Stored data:
Segment Open

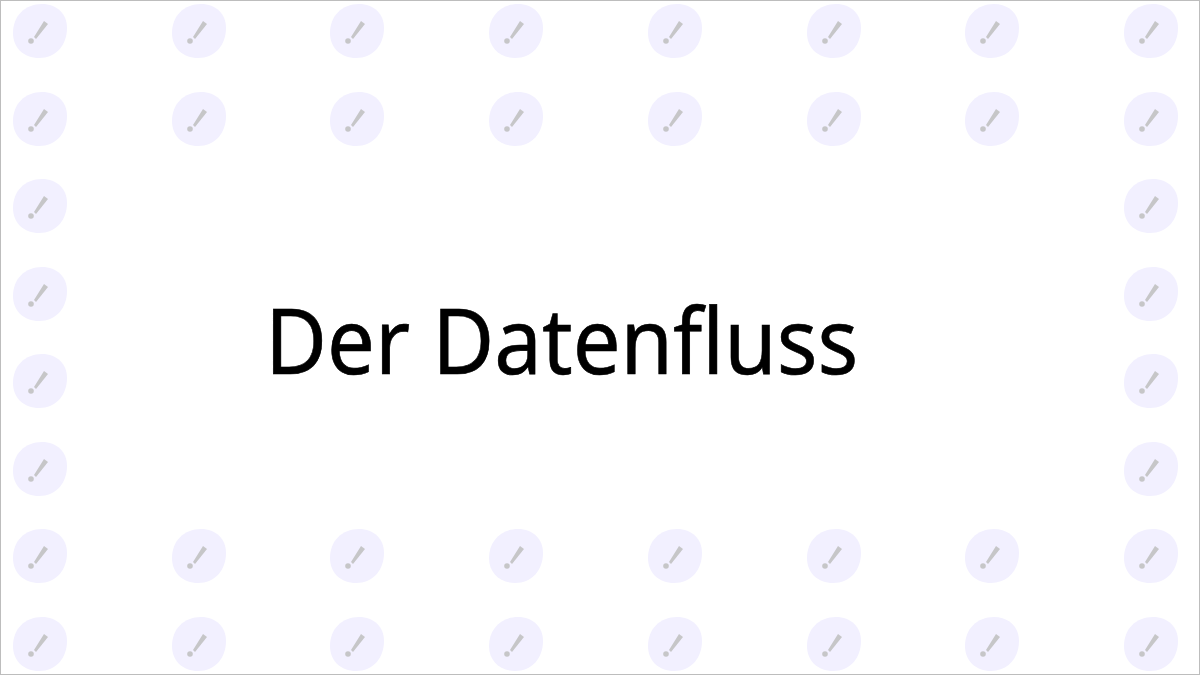
<!DOCTYPE html>
<html lang="de">
<head>
<meta charset="utf-8">
<title>Der Datenfluss</title>
<style>
:root {
  --paper: #ffffff;
  --ink: #000000;
  --edge: #bdbdbd;
  --badge: #f2f0ff;
  --mark: #c6c6c8;
}
* { box-sizing: border-box; margin: 0; padding: 0; }
html, body { width: 1200px; height: 675px; overflow: hidden; }
.slide {
  position: relative;
  width: 1200px;
  height: 675px;
  background: var(--paper);
  border: 1px solid var(--edge);
  overflow: hidden;
}
.badge-frame {
  display: flex;
  flex-direction: column;
  justify-content: space-between;
  height: 100%;
  padding: 3px 21px 3px 12px;
}
.badge-row { display: flex; justify-content: space-between; }
.badge { display: block; width: 54px; height: 54px; }
.symbols { position: absolute; width: 0; height: 0; }
.title {
  position: absolute;
  left: 264px;
  top: 292px;
  font: 500 92px/1 "Noto Sans", "Open Sans", sans-serif;
  color: var(--ink);
  white-space: nowrap;
  transform: scaleX(.924);
  transform-origin: 0 0;
  -webkit-text-stroke: .6px var(--ink);
}
</style>
</head>
<body>
<main class="slide">
  <svg class="symbols" aria-hidden="true">
    <defs>
      <symbol id="exclamation" viewBox="0 0 54 54">
        <path fill="var(--badge)" d="M29 0C44 0 54 10 54 24C54 41 43 54 26 54C11 54 0 44 0 29C0 12 12 0 29 0Z"/>
        <path fill="var(--mark)" d="M31 17L35 20L23 35L21 33Z"/>
        <circle fill="var(--mark)" cx="18" cy="37" r="2.8"/>
      </symbol>
    </defs>
  </svg>
  <div class="badge-frame" aria-hidden="true">
    <div class="badge-row">
      <svg class="badge"><use href="#exclamation"/></svg>
      <svg class="badge"><use href="#exclamation"/></svg>
      <svg class="badge"><use href="#exclamation"/></svg>
      <svg class="badge"><use href="#exclamation"/></svg>
      <svg class="badge"><use href="#exclamation"/></svg>
      <svg class="badge"><use href="#exclamation"/></svg>
      <svg class="badge"><use href="#exclamation"/></svg>
      <svg class="badge"><use href="#exclamation"/></svg>
    </div>
    <div class="badge-row">
      <svg class="badge"><use href="#exclamation"/></svg>
      <svg class="badge"><use href="#exclamation"/></svg>
      <svg class="badge"><use href="#exclamation"/></svg>
      <svg class="badge"><use href="#exclamation"/></svg>
      <svg class="badge"><use href="#exclamation"/></svg>
      <svg class="badge"><use href="#exclamation"/></svg>
      <svg class="badge"><use href="#exclamation"/></svg>
      <svg class="badge"><use href="#exclamation"/></svg>
    </div>
    <div class="badge-row">
      <svg class="badge"><use href="#exclamation"/></svg>
      <svg class="badge"><use href="#exclamation"/></svg>
    </div>
    <div class="badge-row">
      <svg class="badge"><use href="#exclamation"/></svg>
      <svg class="badge"><use href="#exclamation"/></svg>
    </div>
    <div class="badge-row">
      <svg class="badge"><use href="#exclamation"/></svg>
      <svg class="badge"><use href="#exclamation"/></svg>
    </div>
    <div class="badge-row">
      <svg class="badge"><use href="#exclamation"/></svg>
      <svg class="badge"><use href="#exclamation"/></svg>
    </div>
    <div class="badge-row">
      <svg class="badge"><use href="#exclamation"/></svg>
      <svg class="badge"><use href="#exclamation"/></svg>
      <svg class="badge"><use href="#exclamation"/></svg>
      <svg class="badge"><use href="#exclamation"/></svg>
      <svg class="badge"><use href="#exclamation"/></svg>
      <svg class="badge"><use href="#exclamation"/></svg>
      <svg class="badge"><use href="#exclamation"/></svg>
      <svg class="badge"><use href="#exclamation"/></svg>
    </div>
    <div class="badge-row">
      <svg class="badge"><use href="#exclamation"/></svg>
      <svg class="badge"><use href="#exclamation"/></svg>
      <svg class="badge"><use href="#exclamation"/></svg>
      <svg class="badge"><use href="#exclamation"/></svg>
      <svg class="badge"><use href="#exclamation"/></svg>
      <svg class="badge"><use href="#exclamation"/></svg>
      <svg class="badge"><use href="#exclamation"/></svg>
      <svg class="badge"><use href="#exclamation"/></svg>
    </div>
  </div>
  <h1 class="title">Der Datenfluss</h1>
</main>
</body>
</html>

Segment Closed

Say only how many lines in the records carry the word "flex".

## ANSWER BOX:
3